USPS OIG: Sorting the Savings

Processing packages from abroad, especially into the U.S. Postal Service’s JFK International Service Center in New York City, can be a challenge.

Based on the volume, the Postal Service approved $32 million in 2017 to buy a second High Throughput Package Sorter (HTPS) and install it at the Queens, NY, Processing and Distribution Center (P&DC). (The first HTPS the Postal Service bought is in Denver.) The expectation was that an HTPS at the Queens P&DC would save transportation costs of $131 million over 11 years, starting in fiscal year (FY) 2018, by eliminating trips to processing sites located outside the Queens district that had sufficient processing capacity.

Our recent audit report indicates the HTPS machine at the Queens P&DC did not meet its performance and functionality goals and thus achieved only half the $8 million in transportation savings projected for FY 2018.

Why the shortfall? About 17 percent of the machine’s trays were occupied with recirculating packages – a delay that occurs when the sorter can’t read the address on the package. When that happens, the HTPS sends an electronic image to a remote center where an employee electronically sends back the correct information to the HTPS so that the package can be sorted. But if that doesn’t work, the package can circulate on the sorter up to three times before it is rejected, which lowers throughput (number of packages processed through the machine divided by the number of hours the machine is in use).

We recommended management develop a plan to reduce the number of packages recirculated or rejected by the Queens HTPS machine to achieve daily volume and throughput goals.

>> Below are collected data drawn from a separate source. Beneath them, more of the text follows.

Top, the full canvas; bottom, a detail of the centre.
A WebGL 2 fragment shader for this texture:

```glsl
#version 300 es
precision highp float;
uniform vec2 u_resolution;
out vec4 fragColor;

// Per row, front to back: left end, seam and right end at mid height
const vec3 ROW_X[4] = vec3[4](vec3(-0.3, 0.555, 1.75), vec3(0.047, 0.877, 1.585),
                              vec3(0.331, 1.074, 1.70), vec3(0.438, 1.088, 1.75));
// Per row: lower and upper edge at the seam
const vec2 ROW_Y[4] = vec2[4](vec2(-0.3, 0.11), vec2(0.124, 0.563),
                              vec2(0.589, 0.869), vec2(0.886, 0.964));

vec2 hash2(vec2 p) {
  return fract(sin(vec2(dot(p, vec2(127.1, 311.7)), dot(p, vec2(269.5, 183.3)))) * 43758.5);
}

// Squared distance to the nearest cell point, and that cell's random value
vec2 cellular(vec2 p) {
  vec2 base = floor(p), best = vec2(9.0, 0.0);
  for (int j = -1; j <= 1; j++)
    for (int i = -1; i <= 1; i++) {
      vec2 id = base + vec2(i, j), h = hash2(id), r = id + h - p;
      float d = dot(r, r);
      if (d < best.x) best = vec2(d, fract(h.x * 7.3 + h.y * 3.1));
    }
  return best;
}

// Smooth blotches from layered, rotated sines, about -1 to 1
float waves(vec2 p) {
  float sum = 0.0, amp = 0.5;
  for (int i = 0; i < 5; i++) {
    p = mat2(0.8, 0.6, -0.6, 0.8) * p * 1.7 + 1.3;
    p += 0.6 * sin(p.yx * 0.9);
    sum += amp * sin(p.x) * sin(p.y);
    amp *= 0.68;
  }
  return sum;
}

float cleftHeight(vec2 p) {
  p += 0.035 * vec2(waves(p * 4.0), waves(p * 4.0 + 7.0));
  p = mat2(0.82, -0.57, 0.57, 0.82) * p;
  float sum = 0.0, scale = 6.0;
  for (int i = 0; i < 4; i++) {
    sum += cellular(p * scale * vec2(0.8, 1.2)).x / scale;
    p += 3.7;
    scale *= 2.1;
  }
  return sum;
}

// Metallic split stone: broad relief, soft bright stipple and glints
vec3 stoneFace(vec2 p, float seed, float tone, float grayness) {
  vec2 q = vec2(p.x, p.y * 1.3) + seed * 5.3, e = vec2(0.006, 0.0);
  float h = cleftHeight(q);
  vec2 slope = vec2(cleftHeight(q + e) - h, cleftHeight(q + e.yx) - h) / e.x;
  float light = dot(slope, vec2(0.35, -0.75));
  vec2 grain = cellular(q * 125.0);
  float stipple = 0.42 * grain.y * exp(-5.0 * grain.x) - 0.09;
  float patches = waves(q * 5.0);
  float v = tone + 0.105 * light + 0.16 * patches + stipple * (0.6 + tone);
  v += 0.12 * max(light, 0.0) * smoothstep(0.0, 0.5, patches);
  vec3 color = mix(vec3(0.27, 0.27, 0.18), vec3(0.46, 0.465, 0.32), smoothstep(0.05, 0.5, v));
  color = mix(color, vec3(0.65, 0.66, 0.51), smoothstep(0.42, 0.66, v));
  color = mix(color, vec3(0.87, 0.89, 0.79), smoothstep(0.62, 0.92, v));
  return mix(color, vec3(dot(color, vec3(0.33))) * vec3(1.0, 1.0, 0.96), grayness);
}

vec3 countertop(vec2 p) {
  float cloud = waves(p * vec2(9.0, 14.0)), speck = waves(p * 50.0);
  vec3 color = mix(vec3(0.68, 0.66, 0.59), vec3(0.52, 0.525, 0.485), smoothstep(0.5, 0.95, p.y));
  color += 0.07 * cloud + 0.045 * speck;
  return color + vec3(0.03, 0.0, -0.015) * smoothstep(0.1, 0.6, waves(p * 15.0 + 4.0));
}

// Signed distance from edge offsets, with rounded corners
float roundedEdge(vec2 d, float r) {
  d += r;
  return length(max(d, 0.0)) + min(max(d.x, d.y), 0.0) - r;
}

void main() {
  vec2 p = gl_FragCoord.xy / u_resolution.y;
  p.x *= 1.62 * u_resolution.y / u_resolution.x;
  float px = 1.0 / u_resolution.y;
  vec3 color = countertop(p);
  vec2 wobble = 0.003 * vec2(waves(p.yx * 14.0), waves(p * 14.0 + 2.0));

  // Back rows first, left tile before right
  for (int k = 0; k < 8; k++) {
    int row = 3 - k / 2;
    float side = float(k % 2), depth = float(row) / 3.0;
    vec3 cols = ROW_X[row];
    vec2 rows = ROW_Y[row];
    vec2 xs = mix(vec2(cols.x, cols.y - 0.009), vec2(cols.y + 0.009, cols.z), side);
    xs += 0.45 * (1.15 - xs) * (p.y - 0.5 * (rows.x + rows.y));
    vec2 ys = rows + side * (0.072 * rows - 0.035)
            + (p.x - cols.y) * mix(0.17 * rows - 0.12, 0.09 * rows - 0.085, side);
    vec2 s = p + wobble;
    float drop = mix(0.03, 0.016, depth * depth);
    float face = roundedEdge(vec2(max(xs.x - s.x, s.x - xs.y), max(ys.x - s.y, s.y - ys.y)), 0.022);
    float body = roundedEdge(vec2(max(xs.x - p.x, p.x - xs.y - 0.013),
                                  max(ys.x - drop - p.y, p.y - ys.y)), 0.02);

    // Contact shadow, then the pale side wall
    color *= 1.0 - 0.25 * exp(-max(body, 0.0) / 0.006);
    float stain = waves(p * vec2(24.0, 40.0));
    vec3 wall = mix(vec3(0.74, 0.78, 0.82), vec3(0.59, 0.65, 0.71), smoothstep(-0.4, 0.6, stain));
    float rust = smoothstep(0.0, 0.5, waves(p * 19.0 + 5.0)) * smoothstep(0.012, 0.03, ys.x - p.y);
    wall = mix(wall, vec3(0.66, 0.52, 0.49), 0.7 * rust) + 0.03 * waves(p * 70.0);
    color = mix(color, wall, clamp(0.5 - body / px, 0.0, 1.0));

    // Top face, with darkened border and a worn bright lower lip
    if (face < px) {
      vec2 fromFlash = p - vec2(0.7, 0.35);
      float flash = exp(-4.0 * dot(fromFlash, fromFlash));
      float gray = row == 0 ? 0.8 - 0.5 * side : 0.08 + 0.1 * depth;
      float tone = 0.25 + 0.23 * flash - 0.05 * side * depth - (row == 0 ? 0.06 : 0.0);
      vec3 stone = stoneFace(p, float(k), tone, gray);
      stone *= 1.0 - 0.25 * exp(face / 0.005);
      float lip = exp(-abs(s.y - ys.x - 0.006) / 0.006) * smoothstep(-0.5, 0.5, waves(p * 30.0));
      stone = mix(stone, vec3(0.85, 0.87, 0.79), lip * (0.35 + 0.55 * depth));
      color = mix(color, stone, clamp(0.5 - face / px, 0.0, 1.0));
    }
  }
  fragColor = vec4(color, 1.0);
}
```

Do you have any thoughts on how the Postal Service could reduce recirculating or rejected packages on the HTPS? How often do you send or receive international packages?

CONTINUE READING AT » USPS Office of Inspector General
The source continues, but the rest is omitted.